- TASK DIRECTIONS:
The lines below that include the word "stroke" are to be reported.

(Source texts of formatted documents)
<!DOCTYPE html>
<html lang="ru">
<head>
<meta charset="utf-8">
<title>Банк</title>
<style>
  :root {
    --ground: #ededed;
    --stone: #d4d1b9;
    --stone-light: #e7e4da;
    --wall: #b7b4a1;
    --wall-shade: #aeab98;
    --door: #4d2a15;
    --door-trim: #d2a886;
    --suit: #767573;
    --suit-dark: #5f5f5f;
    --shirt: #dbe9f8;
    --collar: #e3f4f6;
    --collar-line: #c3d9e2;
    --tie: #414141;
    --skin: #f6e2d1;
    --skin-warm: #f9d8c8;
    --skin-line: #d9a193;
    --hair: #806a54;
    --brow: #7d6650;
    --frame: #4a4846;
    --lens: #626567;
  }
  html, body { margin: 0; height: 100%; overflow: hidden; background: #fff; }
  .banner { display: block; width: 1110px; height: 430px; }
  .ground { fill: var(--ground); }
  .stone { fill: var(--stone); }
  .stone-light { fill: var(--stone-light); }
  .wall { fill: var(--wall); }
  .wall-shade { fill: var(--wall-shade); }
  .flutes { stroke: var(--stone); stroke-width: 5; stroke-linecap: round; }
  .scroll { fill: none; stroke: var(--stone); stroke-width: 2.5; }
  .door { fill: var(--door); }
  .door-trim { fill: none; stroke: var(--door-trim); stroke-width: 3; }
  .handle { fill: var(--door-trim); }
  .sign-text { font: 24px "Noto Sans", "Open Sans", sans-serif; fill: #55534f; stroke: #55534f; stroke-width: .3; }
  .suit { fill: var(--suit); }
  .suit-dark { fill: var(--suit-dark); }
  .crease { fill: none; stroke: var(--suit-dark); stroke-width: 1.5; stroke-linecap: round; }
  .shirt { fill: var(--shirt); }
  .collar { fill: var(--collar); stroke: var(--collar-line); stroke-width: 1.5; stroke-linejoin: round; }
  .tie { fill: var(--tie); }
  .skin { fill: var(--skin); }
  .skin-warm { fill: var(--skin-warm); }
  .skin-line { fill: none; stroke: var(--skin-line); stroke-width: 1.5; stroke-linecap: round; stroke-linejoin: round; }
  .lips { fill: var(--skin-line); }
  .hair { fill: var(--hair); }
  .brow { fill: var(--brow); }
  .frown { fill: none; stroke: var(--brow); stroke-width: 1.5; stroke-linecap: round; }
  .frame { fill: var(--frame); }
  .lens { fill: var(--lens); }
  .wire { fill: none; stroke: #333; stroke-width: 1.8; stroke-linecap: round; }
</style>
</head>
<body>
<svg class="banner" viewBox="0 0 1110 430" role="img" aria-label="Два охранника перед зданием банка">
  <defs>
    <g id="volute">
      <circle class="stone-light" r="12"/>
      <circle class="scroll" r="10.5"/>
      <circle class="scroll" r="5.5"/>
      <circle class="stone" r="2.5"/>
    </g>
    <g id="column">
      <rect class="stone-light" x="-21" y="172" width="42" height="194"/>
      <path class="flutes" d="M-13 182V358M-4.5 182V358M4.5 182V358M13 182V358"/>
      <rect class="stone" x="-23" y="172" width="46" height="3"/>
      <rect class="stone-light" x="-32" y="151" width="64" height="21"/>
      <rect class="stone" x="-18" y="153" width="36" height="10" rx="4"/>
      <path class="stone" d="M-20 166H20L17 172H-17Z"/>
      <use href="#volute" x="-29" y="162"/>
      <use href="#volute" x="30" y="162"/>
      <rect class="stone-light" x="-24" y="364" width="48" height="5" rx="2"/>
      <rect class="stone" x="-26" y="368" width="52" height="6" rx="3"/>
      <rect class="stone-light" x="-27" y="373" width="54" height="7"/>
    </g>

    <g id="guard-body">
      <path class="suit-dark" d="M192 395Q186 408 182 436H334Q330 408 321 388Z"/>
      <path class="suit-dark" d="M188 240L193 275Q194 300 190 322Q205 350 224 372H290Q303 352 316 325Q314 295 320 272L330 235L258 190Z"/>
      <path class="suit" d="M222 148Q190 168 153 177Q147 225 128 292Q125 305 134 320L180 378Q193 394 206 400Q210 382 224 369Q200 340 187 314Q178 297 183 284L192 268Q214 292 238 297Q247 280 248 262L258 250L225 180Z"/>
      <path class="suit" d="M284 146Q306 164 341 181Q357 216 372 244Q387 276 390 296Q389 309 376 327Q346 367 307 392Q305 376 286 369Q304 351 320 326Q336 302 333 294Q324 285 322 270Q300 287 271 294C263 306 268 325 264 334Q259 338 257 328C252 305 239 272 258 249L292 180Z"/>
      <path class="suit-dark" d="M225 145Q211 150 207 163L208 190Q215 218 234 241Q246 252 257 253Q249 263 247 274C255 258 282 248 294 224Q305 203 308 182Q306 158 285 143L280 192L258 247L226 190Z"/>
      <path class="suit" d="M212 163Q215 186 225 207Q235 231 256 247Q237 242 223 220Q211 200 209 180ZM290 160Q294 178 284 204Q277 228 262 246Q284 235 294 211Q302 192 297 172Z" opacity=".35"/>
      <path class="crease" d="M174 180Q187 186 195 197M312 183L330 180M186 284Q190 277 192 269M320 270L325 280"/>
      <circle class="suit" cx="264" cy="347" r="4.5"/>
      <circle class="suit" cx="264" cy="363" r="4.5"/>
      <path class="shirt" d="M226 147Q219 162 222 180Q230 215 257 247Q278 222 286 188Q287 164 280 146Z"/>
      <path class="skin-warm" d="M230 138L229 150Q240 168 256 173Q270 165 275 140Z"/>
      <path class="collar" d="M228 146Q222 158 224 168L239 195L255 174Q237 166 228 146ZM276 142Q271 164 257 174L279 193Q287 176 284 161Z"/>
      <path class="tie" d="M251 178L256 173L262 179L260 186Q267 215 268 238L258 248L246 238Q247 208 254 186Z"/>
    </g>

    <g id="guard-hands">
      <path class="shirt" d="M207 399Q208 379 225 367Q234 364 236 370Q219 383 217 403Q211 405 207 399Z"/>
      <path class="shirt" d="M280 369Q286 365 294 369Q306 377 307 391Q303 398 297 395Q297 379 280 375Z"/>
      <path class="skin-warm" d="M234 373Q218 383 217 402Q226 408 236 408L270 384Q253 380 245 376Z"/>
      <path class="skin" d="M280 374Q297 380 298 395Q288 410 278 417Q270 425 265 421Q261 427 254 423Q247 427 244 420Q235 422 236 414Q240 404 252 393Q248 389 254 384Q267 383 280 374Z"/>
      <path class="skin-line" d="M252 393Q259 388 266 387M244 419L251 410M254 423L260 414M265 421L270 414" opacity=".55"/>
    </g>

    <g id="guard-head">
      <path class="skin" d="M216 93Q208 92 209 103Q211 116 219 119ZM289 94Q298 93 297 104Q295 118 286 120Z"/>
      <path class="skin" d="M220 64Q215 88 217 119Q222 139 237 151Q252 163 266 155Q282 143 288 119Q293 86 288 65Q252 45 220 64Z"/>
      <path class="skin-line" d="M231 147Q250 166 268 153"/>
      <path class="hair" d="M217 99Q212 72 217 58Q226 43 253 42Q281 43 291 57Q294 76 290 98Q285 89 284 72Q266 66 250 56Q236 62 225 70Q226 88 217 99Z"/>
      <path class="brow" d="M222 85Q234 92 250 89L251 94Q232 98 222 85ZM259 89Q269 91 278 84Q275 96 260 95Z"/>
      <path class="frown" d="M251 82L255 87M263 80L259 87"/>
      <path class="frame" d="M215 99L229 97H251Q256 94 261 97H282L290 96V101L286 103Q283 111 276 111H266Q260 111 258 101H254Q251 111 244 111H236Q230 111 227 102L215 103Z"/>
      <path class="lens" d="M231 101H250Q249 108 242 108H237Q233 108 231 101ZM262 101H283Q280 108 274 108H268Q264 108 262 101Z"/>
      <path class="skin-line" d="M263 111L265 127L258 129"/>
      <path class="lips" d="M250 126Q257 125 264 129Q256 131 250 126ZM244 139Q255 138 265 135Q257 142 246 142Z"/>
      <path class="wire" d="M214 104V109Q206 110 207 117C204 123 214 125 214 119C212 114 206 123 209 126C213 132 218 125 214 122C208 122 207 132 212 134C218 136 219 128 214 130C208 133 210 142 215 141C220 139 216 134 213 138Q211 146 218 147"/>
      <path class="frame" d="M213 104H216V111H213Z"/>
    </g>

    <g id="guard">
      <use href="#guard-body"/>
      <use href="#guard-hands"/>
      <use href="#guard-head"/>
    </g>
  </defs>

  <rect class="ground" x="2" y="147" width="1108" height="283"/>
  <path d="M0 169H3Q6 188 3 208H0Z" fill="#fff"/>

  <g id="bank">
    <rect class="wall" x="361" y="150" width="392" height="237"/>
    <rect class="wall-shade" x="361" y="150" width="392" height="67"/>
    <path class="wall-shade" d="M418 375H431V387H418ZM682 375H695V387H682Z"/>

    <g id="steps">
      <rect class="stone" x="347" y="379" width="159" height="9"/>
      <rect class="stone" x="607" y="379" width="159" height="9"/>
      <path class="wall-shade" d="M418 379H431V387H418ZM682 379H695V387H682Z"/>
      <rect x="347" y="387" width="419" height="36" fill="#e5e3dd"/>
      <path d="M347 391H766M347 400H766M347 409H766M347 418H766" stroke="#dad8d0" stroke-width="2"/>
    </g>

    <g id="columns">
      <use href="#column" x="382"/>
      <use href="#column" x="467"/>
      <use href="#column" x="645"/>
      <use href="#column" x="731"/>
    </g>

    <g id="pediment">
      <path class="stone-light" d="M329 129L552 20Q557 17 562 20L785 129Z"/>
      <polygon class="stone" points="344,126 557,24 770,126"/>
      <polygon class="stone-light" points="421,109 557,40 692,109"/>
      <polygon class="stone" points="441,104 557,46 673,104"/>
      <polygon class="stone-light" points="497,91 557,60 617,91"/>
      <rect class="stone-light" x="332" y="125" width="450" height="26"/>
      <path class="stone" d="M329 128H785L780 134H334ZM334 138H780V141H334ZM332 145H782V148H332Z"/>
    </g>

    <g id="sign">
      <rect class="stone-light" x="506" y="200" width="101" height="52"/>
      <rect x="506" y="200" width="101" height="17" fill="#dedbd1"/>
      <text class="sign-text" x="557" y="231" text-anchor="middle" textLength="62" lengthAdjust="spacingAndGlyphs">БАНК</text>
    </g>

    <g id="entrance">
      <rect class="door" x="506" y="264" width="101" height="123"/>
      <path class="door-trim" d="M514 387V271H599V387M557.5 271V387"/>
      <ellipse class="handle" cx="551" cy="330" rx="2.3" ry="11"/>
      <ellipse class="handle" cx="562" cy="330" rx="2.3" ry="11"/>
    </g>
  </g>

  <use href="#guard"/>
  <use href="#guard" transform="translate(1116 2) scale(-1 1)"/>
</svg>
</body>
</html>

- YOUR SOLUTION:
  .flutes { stroke: var(--stone); stroke-width: 5; stroke-linecap: round; }
  .scroll { fill: none; stroke: var(--stone); stroke-width: 2.5; }
  .door-trim { fill: none; stroke: var(--door-trim); stroke-width: 3; }
  .sign-text { font: 24px "Noto Sans", "Open Sans", sans-serif; fill: #55534f; stroke: #55534f; stroke-width: .3; }
  .crease { fill: none; stroke: var(--suit-dark); stroke-width: 1.5; stroke-linecap: round; }
  .collar { fill: var(--collar); stroke: var(--collar-line); stroke-width: 1.5; stroke-linejoin: round; }
  .skin-line { fill: none; stroke: var(--skin-line); stroke-width: 1.5; stroke-linecap: round; stroke-linejoin: round; }
  .frown { fill: none; stroke: var(--brow); stroke-width: 1.5; stroke-linecap: round; }
  .wire { fill: none; stroke: #333; stroke-width: 1.8; stroke-linecap: round; }
      <path d="M347 391H766M347 400H766M347 409H766M347 418H766" stroke="#dad8d0" stroke-width="2"/>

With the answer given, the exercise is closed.